Dot’s desire to take on a life of adventure and make a difference is a key plot point. To convince Overkill to let her join him, she points out she saved Overkill’s life, too, and uses her wish to cancel out The Tick’s wish from season 1. The second season’s fourth episode, Blood and Cake, features an extended sequence where the four main characters are trapped together. Unlike Author, The Tick affirms Dot’s heroic ambitions, but he warns her about the dangers of the morally gray areas in which Overkill operates.
Dot falls into a web of lies, but so do The Tick and Arthur. They learn Lobstercules is not a villain but rather a female Atlantean warrior who saved Maine fishermen from a storm only to have them kidnap her babies and force her to perform robberies. The Tick exclaims, “She’s not a monster, she’s a momster!” Lobstercules is captured, The Tick and Arthur recover her babies, but find themselves having to lie and deceive AEGIS, who they have reason to fear will harm the babies.
Further, Arthur’s stepfather Walter, their friend Tinfoil Kevin, and Agent Commander Rathbone are all hiding something. This leads to The Tick having a reflective moment with Walter, when our hero takes stock of how they’ve all ended up in the woods. The Tick wonders what Destiny wants to do to them. Walter suggests that the point may be that the truth is precious.

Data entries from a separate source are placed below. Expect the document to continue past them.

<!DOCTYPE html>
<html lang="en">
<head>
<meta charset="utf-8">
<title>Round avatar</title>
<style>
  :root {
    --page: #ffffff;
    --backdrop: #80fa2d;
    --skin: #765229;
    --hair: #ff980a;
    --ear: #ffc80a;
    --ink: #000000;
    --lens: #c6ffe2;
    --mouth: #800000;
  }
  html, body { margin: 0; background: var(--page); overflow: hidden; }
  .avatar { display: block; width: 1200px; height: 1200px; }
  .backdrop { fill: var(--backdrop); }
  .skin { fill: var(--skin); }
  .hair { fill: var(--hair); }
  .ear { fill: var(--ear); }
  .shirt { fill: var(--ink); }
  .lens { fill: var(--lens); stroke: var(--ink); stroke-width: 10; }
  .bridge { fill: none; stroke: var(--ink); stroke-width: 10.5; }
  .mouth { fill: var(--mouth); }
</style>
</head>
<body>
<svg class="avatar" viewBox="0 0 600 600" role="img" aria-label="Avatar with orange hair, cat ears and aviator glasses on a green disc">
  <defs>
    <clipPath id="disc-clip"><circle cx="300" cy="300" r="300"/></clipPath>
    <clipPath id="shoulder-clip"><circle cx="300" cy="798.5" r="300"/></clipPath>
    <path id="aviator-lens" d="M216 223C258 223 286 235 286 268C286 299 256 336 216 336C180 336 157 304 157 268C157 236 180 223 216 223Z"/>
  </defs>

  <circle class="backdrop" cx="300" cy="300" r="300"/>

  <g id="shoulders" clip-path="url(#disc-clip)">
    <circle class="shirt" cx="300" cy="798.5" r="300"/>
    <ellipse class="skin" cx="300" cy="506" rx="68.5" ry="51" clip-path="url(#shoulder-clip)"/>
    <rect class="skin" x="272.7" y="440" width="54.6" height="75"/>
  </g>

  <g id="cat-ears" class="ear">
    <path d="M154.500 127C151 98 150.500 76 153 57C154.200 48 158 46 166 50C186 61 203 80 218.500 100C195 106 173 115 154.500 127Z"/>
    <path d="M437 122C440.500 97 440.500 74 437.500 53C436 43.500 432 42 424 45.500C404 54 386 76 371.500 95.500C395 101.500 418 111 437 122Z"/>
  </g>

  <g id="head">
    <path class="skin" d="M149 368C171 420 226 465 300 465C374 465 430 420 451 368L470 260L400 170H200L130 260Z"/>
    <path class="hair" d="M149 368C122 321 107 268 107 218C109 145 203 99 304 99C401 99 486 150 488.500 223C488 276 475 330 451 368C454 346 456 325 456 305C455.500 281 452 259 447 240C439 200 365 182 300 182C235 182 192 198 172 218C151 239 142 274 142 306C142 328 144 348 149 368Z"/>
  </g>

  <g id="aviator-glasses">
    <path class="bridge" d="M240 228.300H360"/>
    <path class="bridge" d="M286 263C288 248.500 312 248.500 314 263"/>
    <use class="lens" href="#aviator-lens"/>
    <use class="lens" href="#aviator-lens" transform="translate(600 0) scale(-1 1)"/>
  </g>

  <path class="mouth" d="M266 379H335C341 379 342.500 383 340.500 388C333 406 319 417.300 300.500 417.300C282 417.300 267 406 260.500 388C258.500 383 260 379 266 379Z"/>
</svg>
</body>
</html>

Finally in the final episode of the series, Choose Love, The Tick has an epiphany as they debate whether to rescue Overkill, despite an obvious trap set by the villain. The Tick explains, “Overkill’s been in the woods, but so have we. All these secrets and lies have gotten us lost. The truth about the truth is it’s a choice. You choose love or you choose fear.”
This theme applies to every character in the series in one way or another. Even the series’s villain isn’t an evil megalomaniac like The Terror in season one, but a man who fears “the Categories” (that is, metahumans.) Only by finding the courage to tell the truth can the heroes find their way out of the woods. One character reveals some secrets but still holds on to a big one. Sage knows this and warns there will be consequences (which we sadly won’t learn thanks to the series cancellation.)

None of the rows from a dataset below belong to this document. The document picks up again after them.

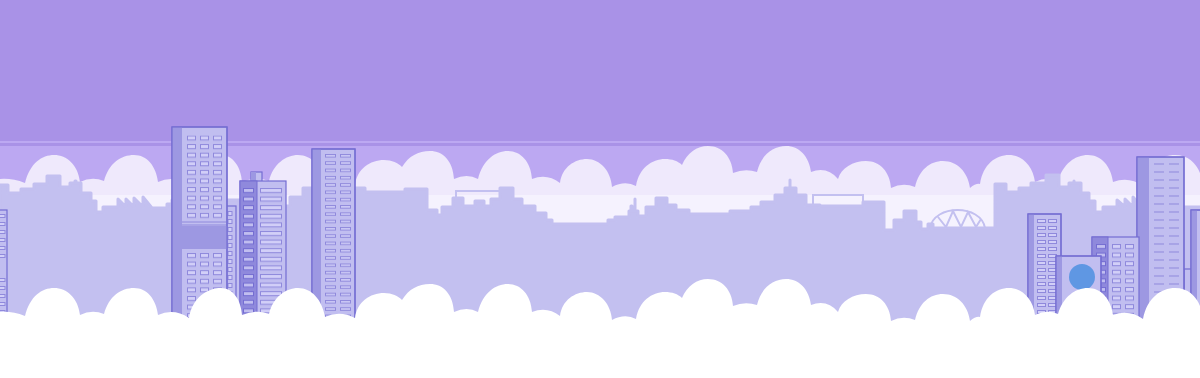
<!DOCTYPE html>
<html lang="en">
<head>
<meta charset="utf-8">
<title>City above the clouds</title>
<style>
:root {
  --sky: #a992e7;
  --sky-low: #bca8f2;
  --haze: #efe9fc;
  --haze-low: #f5f2fe;
  --skyline: #c3c0f0;
  --wall: #c1bef0;
  --side: #9d98e2;
  --edge: #746dd2;
  --glass: #d2cff8;
  --frame: #8f89dc;
  --sign: #5f97e3;
  --cloud: #fff;
}
html, body { margin: 0; overflow: hidden; }
.banner { display: block; width: 1200px; height: 378px; }
.skyline { fill: var(--skyline); stroke: var(--skyline); stroke-width: 3; stroke-linejoin: round; }
.lattice { fill: none; stroke: var(--skyline); stroke-width: 2; }
.wall { fill: var(--wall); stroke: var(--edge); stroke-width: 1.2; }
.side { fill: var(--side); }
.outline { fill: none; stroke: var(--edge); stroke-width: 1.2; }
.pane { fill: var(--glass); stroke: var(--frame); }
.slit { stroke: var(--frame); }
.dark-pane { fill: var(--frame); stroke: var(--edge); }
.lit-pane { fill: var(--wall); stroke: var(--edge); }
</style>
</head>
<body>
<svg class="banner" viewBox="0 0 1200 378" role="img" aria-label="Lilac city skyline rising out of white clouds">
  <defs>
    <path id="cloud-bank" d="M0 312Q12 311 25 316C30 296 42 288 54 288C67 288 78 298 80 315Q92 309 104 314C109 296 121 288 134 288C147 288 156 299 158 315Q174 308 189 318C192 298 207 288 221 288C233 288 241 300 242 315Q256 309 269 314C273 297 286 288 298 288C312 288 322 300 325 317Q340 310 355 318C357 302 370 293 384 293C392 293 398 296 402 300C409 289 418 284 430 284C443 284 453 294 454 312Q467 306 478 312C483 293 495 284 508 284C521 284 531 295 532 312Q547 306 560 316C562 300 575 292 587 292C600 292 611 304 612 320Q625 313 636 319C639 301 652 292 665 292C672 292 678 294 682 298C687 286 697 279 708 279C722 279 732 290 733 306Q745 301 757 305C761 288 773 279 786 279C799 279 809 289 811 305Q827 299 838 312C841 301 853 294 866 294C880 294 890 305 891 321Q903 315 915 320C919 303 930 294 943 294C957 294 968 305 970 321Q976 316 980 317C983 297 996 288 1009 288C1022 288 1033 299 1035 315Q1047 309 1058 314C1063 297 1075 288 1088 288C1101 288 1111 299 1113 315Q1129 309 1143 319C1147 298 1161 288 1175 288C1188 288 1196 296 1200 306V378H0Z"/>
    <pattern id="office-windows" x="187" y="135.5" width="13" height="8.6" patternUnits="userSpaceOnUse"><rect class="pane" x=".5" y=".5" width="8" height="4"/></pattern>
    <pattern id="office-windows-low" x="187" y="253" width="13" height="8.6" patternUnits="userSpaceOnUse"><rect class="pane" x=".5" y=".5" width="8" height="4"/></pattern>
    <pattern id="annex-windows" x="227" y="211" width="9" height="8" patternUnits="userSpaceOnUse"><rect class="pane" x="1" y=".5" width="4" height="4"/></pattern>
    <pattern id="dark-windows" x="240" y="188" width="17" height="8.6" patternUnits="userSpaceOnUse"><rect class="lit-pane" x="3.5" y=".5" width="10" height="4"/></pattern>
    <pattern id="wide-windows" x="260" y="188" width="24" height="8.6" patternUnits="userSpaceOnUse"><rect class="pane" x=".5" y=".5" width="21" height="4"/></pattern>
    <pattern id="tower-windows" x="325" y="154" width="15" height="7.3" patternUnits="userSpaceOnUse"><rect class="pane" x=".5" y=".5" width="10" height="2.5"/></pattern>
    <pattern id="slit-windows" x="1154" y="163" width="15" height="8" patternUnits="userSpaceOnUse"><path class="slit" d="M0 1H10"/></pattern>
    <pattern id="flat-windows" x="1037" y="219" width="11" height="7" patternUnits="userSpaceOnUse"><rect class="pane" x=".5" y=".5" width="8" height="3"/></pattern>
    <pattern id="block-windows" x="1112" y="244" width="13" height="8.6" patternUnits="userSpaceOnUse"><rect class="pane" x=".5" y=".5" width="8" height="4"/></pattern>
    <pattern id="block-dark-windows" x="1092" y="244" width="16" height="8.6" patternUnits="userSpaceOnUse"><rect class="lit-pane" x="4.5" y=".5" width="9" height="4"/></pattern>
    <pattern id="edge-windows" x="0" y="214" width="8" height="8" patternUnits="userSpaceOnUse"><rect class="pane" x="-1" y=".5" width="6" height="3"/></pattern>
  </defs>

  <g id="sky">
    <rect width="1200" height="378" fill="var(--sky)"/>
    <rect y="141" width="1200" height="2" fill="var(--sky-low)"/>
    <rect y="146" width="1200" height="232" fill="var(--sky-low)"/>
  </g>

  <g id="far-clouds">
    <use href="#cloud-bank" y="-133" fill="var(--haze)"/>
    <rect y="195" width="1200" height="110" fill="var(--haze-low)"/>
  </g>

  <g id="distant-city">
    <path class="skyline" d="M0 185H8V193H21V189H34V184H47V176H60V187H70V183H75V181H76V183H81V193H91V201H96V212H103V207H118V199L126 207V199L134 207V198L143 207V197L152 208H167V204H172V200H240V206H290V197H303V188H365V192H405V189H427V210H437V215H442V207H453V198H463V206H475V201H484V206H491V199H500V188H513V199H522V206H535V213H546V220H552V224H608V220H615V217H629V211H631V206H632V211H635V199V211H638V216H646V207H656V198H667V205H676V210H689V214H730V211H751V207H761V202H775V195H785V188H790V180V188H796V195H806V205H820V206H863V202H884V230H894V220H904V211H916V222H921V229H928V224H933V228H995V184H1006V192H1019V188H1031V183H1046V175H1059V187H1069V183H1074V181V183H1081V193H1089V201H1095V212H1103V207H1117V200L1125 207V199L1133 207V197L1142 207H1200V340H0Z"/>
    <path class="lattice" d="M456 200V191H502M813 206V195H863V204M930 228C934 204 981 204 985 228M938 217L946 227L953 211L961 227L968 212L976 227L981 219"/>
  </g>

  <g id="left-towers">
    <g id="edge-tower">
      <rect class="wall" x="-5" y="210" width="12" height="120"/>
      <rect y="214" width="7" height="44" fill="url(#edge-windows)"/>
      <rect y="278" width="7" height="40" fill="url(#edge-windows)"/>
    </g>
    <g id="annex">
      <rect class="wall" x="224" y="206" width="12" height="124"/>
      <rect x="227" y="211" width="9" height="105" fill="url(#annex-windows)"/>
    </g>
    <g id="office-tower">
      <rect class="wall" x="172" y="127" width="55" height="203"/>
      <rect class="side" x="172" y="127" width="10" height="203"/>
      <rect x="187" y="135.5" width="38" height="84" fill="url(#office-windows)"/>
      <path class="slit" d="M182 222H227M182 225H227"/>
      <rect class="side" x="182" y="226" width="45" height="23"/>
      <rect x="187" y="253" width="38" height="68" fill="url(#office-windows-low)"/>
      <rect class="outline" x="172" y="127" width="55" height="203"/>
    </g>
    <g id="stepped-tower">
      <rect class="wall" x="251" y="172" width="11" height="20"/>
      <rect class="side" x="251" y="172" width="5" height="10"/>
      <rect class="wall" x="240" y="181" width="46" height="149"/>
      <rect class="dark-pane" x="240" y="181" width="17" height="149"/>
      <rect x="240" y="188" width="17" height="130" fill="url(#dark-windows)"/>
      <rect x="260" y="188" width="24" height="130" fill="url(#wide-windows)"/>
    </g>
    <g id="tall-tower">
      <rect class="wall" x="312" y="149" width="43" height="181"/>
      <rect class="side" x="312" y="149" width="9" height="181"/>
      <rect x="325" y="154" width="28" height="165" fill="url(#tower-windows)"/>
      <rect class="outline" x="312" y="149" width="43" height="181"/>
    </g>
  </g>

  <g id="right-towers">
    <rect class="wall" x="1184" y="269" width="8" height="61"/>
    <g id="end-tower">
      <rect class="wall" x="1191" y="210" width="14" height="120"/>
      <rect class="side" x="1191" y="210" width="6" height="120"/>
      <rect class="outline" x="1191" y="210" width="14" height="120"/>
    </g>
    <g id="slit-tower">
      <rect class="wall" x="1137" y="157" width="47" height="173"/>
      <rect class="side" x="1137" y="157" width="12" height="173"/>
      <rect x="1154" y="163" width="26" height="150" fill="url(#slit-windows)"/>
      <rect class="outline" x="1137" y="157" width="47" height="173"/>
    </g>
    <g id="flats">
      <rect class="wall" x="1028" y="214" width="33" height="116"/>
      <rect class="side" x="1028" y="214" width="6" height="116"/>
      <rect x="1037" y="219" width="22" height="98" fill="url(#flat-windows)"/>
      <rect class="outline" x="1028" y="214" width="33" height="116"/>
    </g>
    <g id="office-block">
      <rect class="wall" x="1092" y="237" width="47" height="93"/>
      <rect class="dark-pane" x="1092" y="237" width="16" height="93"/>
      <rect x="1092" y="244" width="16" height="70" fill="url(#block-dark-windows)"/>
      <rect x="1112" y="244" width="25" height="70" fill="url(#block-windows)"/>
    </g>
    <g id="sign-building">
      <rect class="wall" x="1056" y="256" width="45" height="74"/>
      <rect class="side" x="1056" y="256" width="6" height="74"/>
      <rect class="outline" x="1056" y="256" width="45" height="74"/>
      <circle cx="1082" cy="277" r="13" fill="var(--sign)"/>
    </g>
  </g>

  <use id="near-clouds" href="#cloud-bank" fill="var(--cloud)"/>
</svg>
</body>
</html>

In our current world, a lot of us have become lost in the woods, either telling lies or tolerating them for fear of what the truth will bring. The Tick’s realization calls to mind 1 John 4:18: “There is no fear in love, but perfect love casts out fear. For fear has to do with punishment, and whoever fears has not been perfected in love.” It illustrates how a work of fiction can bring home a biblical truth without quoting scripture.
With some great comedic moments, a solid story, and a great theme, there’s only a couple minor issues for which I can fault The Tick‘s season two.
In addition to Flexon and Sage, The Tick introduces Bronze Star, who goes on a team up with The Tick, Arthur, and Sage, and later becomes one of the Flag Five. We know nothing about this character from watching the series. He’s just a guy with bronze skin who wears bronze clothes and a bowler hat. We don’t know what his powers are, or if he has powers beyond his skin color. Apparently, according to what one of the co-executive producers said on Reddit, he’s a joke, but it falls flat for me.
The other thing is, season one established that Arthur possessed an advanced flying battle suit. For all the good it does him in season one, he could be fighting crime in a polo shirt and khakis. I understand why the suit was de-emphasized. The season focuses on what makes Arthur a hero, which is his heart, not his suit. And the series is effective in giving Arthur moments to show that heart, which makes you care about him. In addition, without Arthur’s paperwork skills, The Tick would have been lost in the AEGIS bureaucracy. However, if you’re doing a superhero series and you have a hero with an advanced battle suit, you should use it a little.
These are minor issues in a season well-worth watching. It’s an odd season of television that can feature vigilante dance parties before big missions, and still have a theme that challenges you to examine your own life. But The Tick season two is odd in the best way possible.